> _Your assignment_: Word for word, restate the listing; omit the pictures.

> _Data for processing_:
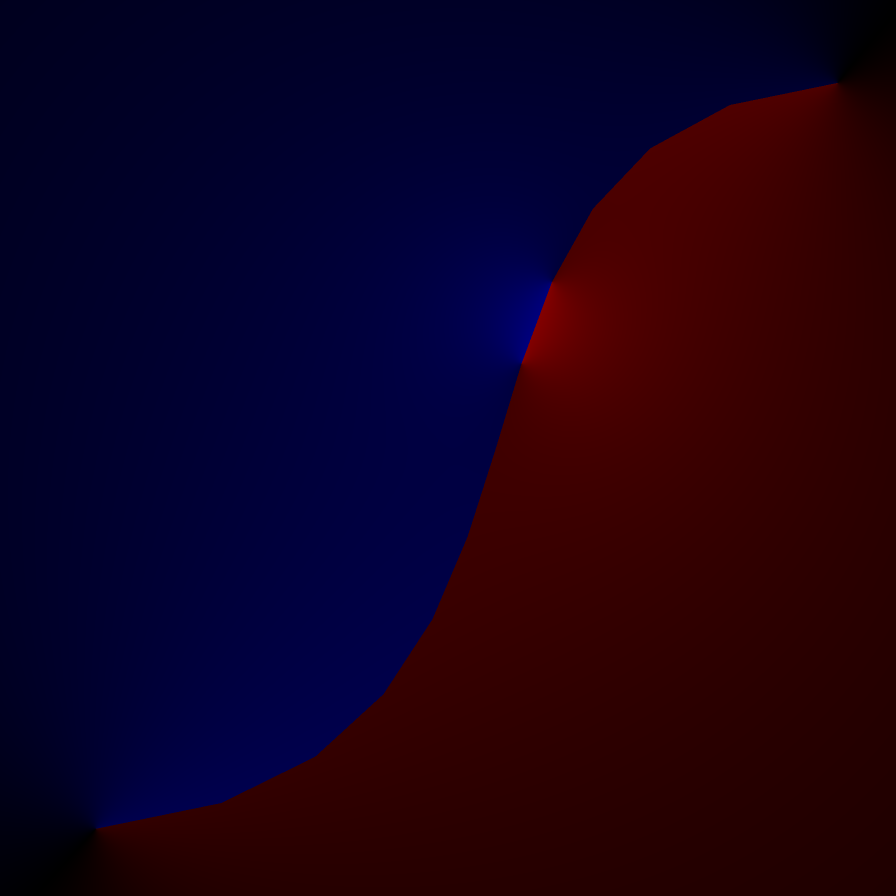
This background is drawn by a Shadertoy shader. Its source:

```glsl
// Cubic Bezier forming the S-shaped divide
vec2 curvePoint(float t) {
    float s = 1.0 - t;
    return s * s * s * vec2(0.107, 0.075)
         + 3.0 * s * s * t * vec2(0.746, 0.138)
         + 3.0 * s * t * t * vec2(0.381, 0.862)
         + t * t * t * vec2(0.935, 0.9075);
}

// Signed angle that segment a-b spans when seen from p
float spannedAngle(vec2 p, vec2 a, vec2 b) {
    vec2 u = a - p, v = b - p;
    return atan(u.y * v.x - u.x * v.y, dot(u, v));
}

// Total angle of the faceted curve: red on one side, blue on the other
vec3 windingColor(vec2 p) {
    const int segments = 12;
    float angle = 0.0;
    vec2 start = curvePoint(0.0);
    for (int i = 1; i <= segments; i++) {
        vec2 end = curvePoint(float(i) / float(segments));
        // One segment counts twice and makes the central glow
        float weight = i == 8 ? 2.0 : 1.0;
        angle += weight * spannedAngle(p, start, end);
        start = end;
    }
    float field = angle / 12.56637;
    return vec3(max(field, 0.0), 0.0, max(-field, 0.0));
}

void mainImage(out vec4 fragColor, in vec2 fragCoord) {
    // Four samples per pixel soften the divide
    vec3 color = vec3(0.0);
    for (int i = 0; i < 4; i++) {
        vec2 offset = vec2(i % 2, i / 2) * 0.5 - 0.25;
        color += windingColor((fragCoord + offset) / iResolution.xy);
    }
    fragColor = vec4(color * 0.25, 1.0);
}
```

> _Exercise solution_:
This background is drawn by a Shadertoy shader. Its source:

```glsl
// Cubic Bezier forming the S-shaped divide
vec2 curvePoint(float t) {
    float s = 1.0 - t;
    return s * s * s * vec2(0.107, 0.075)
         + 3.0 * s * s * t * vec2(0.746, 0.138)
         + 3.0 * s * t * t * vec2(0.381, 0.862)
         + t * t * t * vec2(0.935, 0.9075);
}

// Signed angle that segment a-b spans when seen from p
float spannedAngle(vec2 p, vec2 a, vec2 b) {
    vec2 u = a - p, v = b - p;
    return atan(u.y * v.x - u.x * v.y, dot(u, v));
}

// Total angle of the faceted curve: red on one side, blue on the other
vec3 windingColor(vec2 p) {
    const int segments = 12;
    float angle = 0.0;
    vec2 start = curvePoint(0.0);
    for (int i = 1; i <= segments; i++) {
        vec2 end = curvePoint(float(i) / float(segments));
        // One segment counts twice and makes the central glow
        float weight = i == 8 ? 2.0 : 1.0;
        angle += weight * spannedAngle(p, start, end);
        start = end;
    }
    float field = angle / 12.56637;
    return vec3(max(field, 0.0), 0.0, max(-field, 0.0));
}

void mainImage(out vec4 fragColor, in vec2 fragCoord) {
    // Four samples per pixel soften the divide
    vec3 color = vec3(0.0);
    for (int i = 0; i < 4; i++) {
        vec2 offset = vec2(i % 2, i / 2) * 0.5 - 0.25;
        color += windingColor((fragCoord + offset) / iResolution.xy);
    }
    fragColor = vec4(color * 0.25, 1.0);
}
```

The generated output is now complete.